*** DATA SUPPLIED ***

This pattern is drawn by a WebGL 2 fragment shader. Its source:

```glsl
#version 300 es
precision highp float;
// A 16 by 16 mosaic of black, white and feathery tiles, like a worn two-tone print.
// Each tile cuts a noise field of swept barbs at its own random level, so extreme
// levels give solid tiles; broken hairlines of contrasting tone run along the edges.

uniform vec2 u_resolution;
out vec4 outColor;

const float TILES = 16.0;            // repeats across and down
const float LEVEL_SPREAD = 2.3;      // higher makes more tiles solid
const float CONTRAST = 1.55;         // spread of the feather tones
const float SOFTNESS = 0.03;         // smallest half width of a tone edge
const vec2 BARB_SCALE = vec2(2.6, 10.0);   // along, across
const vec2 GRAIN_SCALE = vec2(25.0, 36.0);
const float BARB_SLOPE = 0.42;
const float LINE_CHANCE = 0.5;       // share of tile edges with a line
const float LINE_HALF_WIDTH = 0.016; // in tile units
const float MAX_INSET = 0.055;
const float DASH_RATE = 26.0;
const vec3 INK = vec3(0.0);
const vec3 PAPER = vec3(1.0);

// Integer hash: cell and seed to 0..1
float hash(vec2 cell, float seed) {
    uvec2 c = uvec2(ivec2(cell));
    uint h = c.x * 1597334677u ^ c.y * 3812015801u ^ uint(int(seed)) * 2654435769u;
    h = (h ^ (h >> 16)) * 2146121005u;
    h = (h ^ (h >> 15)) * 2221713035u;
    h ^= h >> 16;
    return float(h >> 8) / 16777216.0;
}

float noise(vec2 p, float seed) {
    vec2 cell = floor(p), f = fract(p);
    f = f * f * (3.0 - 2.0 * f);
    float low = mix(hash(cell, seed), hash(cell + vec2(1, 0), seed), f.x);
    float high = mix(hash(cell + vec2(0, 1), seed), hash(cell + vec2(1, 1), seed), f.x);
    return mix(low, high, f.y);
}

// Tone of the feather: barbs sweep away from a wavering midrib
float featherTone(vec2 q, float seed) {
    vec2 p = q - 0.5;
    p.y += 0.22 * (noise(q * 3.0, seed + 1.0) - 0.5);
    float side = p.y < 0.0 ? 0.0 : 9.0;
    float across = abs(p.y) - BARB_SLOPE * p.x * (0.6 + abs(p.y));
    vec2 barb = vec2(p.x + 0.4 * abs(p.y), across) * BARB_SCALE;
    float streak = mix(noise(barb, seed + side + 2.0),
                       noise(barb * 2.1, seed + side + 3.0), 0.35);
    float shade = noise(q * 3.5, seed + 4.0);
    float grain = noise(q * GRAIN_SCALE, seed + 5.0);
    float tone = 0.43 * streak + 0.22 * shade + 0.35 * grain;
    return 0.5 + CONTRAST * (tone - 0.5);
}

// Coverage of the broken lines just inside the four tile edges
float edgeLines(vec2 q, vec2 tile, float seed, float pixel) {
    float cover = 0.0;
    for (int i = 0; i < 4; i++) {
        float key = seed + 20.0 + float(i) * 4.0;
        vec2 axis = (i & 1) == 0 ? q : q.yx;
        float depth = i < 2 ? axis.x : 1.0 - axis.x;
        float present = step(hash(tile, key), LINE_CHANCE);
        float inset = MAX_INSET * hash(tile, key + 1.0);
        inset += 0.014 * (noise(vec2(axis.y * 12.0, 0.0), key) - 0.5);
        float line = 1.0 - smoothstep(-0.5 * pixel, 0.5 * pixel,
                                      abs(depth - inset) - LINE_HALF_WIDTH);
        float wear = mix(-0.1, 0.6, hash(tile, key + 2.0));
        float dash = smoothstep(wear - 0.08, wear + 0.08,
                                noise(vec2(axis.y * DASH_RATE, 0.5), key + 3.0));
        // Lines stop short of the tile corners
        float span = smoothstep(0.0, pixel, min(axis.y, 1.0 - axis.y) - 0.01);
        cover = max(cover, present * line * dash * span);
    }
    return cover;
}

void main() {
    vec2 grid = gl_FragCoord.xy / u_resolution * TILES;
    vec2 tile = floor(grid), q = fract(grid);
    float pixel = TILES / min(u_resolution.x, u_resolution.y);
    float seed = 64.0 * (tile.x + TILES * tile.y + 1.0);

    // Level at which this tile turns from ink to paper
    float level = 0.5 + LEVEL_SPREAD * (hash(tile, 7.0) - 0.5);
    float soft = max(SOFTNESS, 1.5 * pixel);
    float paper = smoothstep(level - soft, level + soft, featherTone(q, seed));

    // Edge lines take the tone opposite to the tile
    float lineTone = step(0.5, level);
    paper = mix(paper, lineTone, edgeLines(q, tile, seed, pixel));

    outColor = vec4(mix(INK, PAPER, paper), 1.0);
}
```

*** End of DATA SUPPLIED ***

WHAT THE EXERCISE ASKS: For this exercise, write all the records out again exactly.

ANSWER TO THIS EXERCISE:
This pattern is drawn by a WebGL 2 fragment shader. Its source:

```glsl
#version 300 es
precision highp float;
// A 16 by 16 mosaic of black, white and feathery tiles, like a worn two-tone print.
// Each tile cuts a noise field of swept barbs at its own random level, so extreme
// levels give solid tiles; broken hairlines of contrasting tone run along the edges.

uniform vec2 u_resolution;
out vec4 outColor;

const float TILES = 16.0;            // repeats across and down
const float LEVEL_SPREAD = 2.3;      // higher makes more tiles solid
const float CONTRAST = 1.55;         // spread of the feather tones
const float SOFTNESS = 0.03;         // smallest half width of a tone edge
const vec2 BARB_SCALE = vec2(2.6, 10.0);   // along, across
const vec2 GRAIN_SCALE = vec2(25.0, 36.0);
const float BARB_SLOPE = 0.42;
const float LINE_CHANCE = 0.5;       // share of tile edges with a line
const float LINE_HALF_WIDTH = 0.016; // in tile units
const float MAX_INSET = 0.055;
const float DASH_RATE = 26.0;
const vec3 INK = vec3(0.0);
const vec3 PAPER = vec3(1.0);

// Integer hash: cell and seed to 0..1
float hash(vec2 cell, float seed) {
    uvec2 c = uvec2(ivec2(cell));
    uint h = c.x * 1597334677u ^ c.y * 3812015801u ^ uint(int(seed)) * 2654435769u;
    h = (h ^ (h >> 16)) * 2146121005u;
    h = (h ^ (h >> 15)) * 2221713035u;
    h ^= h >> 16;
    return float(h >> 8) / 16777216.0;
}

float noise(vec2 p, float seed) {
    vec2 cell = floor(p), f = fract(p);
    f = f * f * (3.0 - 2.0 * f);
    float low = mix(hash(cell, seed), hash(cell + vec2(1, 0), seed), f.x);
    float high = mix(hash(cell + vec2(0, 1), seed), hash(cell + vec2(1, 1), seed), f.x);
    return mix(low, high, f.y);
}

// Tone of the feather: barbs sweep away from a wavering midrib
float featherTone(vec2 q, float seed) {
    vec2 p = q - 0.5;
    p.y += 0.22 * (noise(q * 3.0, seed + 1.0) - 0.5);
    float side = p.y < 0.0 ? 0.0 : 9.0;
    float across = abs(p.y) - BARB_SLOPE * p.x * (0.6 + abs(p.y));
    vec2 barb = vec2(p.x + 0.4 * abs(p.y), across) * BARB_SCALE;
    float streak = mix(noise(barb, seed + side + 2.0),
                       noise(barb * 2.1, seed + side + 3.0), 0.35);
    float shade = noise(q * 3.5, seed + 4.0);
    float grain = noise(q * GRAIN_SCALE, seed + 5.0);
    float tone = 0.43 * streak + 0.22 * shade + 0.35 * grain;
    return 0.5 + CONTRAST * (tone - 0.5);
}

// Coverage of the broken lines just inside the four tile edges
float edgeLines(vec2 q, vec2 tile, float seed, float pixel) {
    float cover = 0.0;
    for (int i = 0; i < 4; i++) {
        float key = seed + 20.0 + float(i) * 4.0;
        vec2 axis = (i & 1) == 0 ? q : q.yx;
        float depth = i < 2 ? axis.x : 1.0 - axis.x;
        float present = step(hash(tile, key), LINE_CHANCE);
        float inset = MAX_INSET * hash(tile, key + 1.0);
        inset += 0.014 * (noise(vec2(axis.y * 12.0, 0.0), key) - 0.5);
        float line = 1.0 - smoothstep(-0.5 * pixel, 0.5 * pixel,
                                      abs(depth - inset) - LINE_HALF_WIDTH);
        float wear = mix(-0.1, 0.6, hash(tile, key + 2.0));
        float dash = smoothstep(wear - 0.08, wear + 0.08,
                                noise(vec2(axis.y * DASH_RATE, 0.5), key + 3.0));
        // Lines stop short of the tile corners
        float span = smoothstep(0.0, pixel, min(axis.y, 1.0 - axis.y) - 0.01);
        cover = max(cover, present * line * dash * span);
    }
    return cover;
}

void main() {
    vec2 grid = gl_FragCoord.xy / u_resolution * TILES;
    vec2 tile = floor(grid), q = fract(grid);
    float pixel = TILES / min(u_resolution.x, u_resolution.y);
    float seed = 64.0 * (tile.x + TILES * tile.y + 1.0);

    // Level at which this tile turns from ink to paper
    float level = 0.5 + LEVEL_SPREAD * (hash(tile, 7.0) - 0.5);
    float soft = max(SOFTNESS, 1.5 * pixel);
    float paper = smoothstep(level - soft, level + soft, featherTone(q, seed));

    // Edge lines take the tone opposite to the tile
    float lineTone = step(0.5, level);
    paper = mix(paper, lineTone, edgeLines(q, tile, seed, pixel));

    outColor = vec4(mix(INK, PAPER, paper), 1.0);
}
```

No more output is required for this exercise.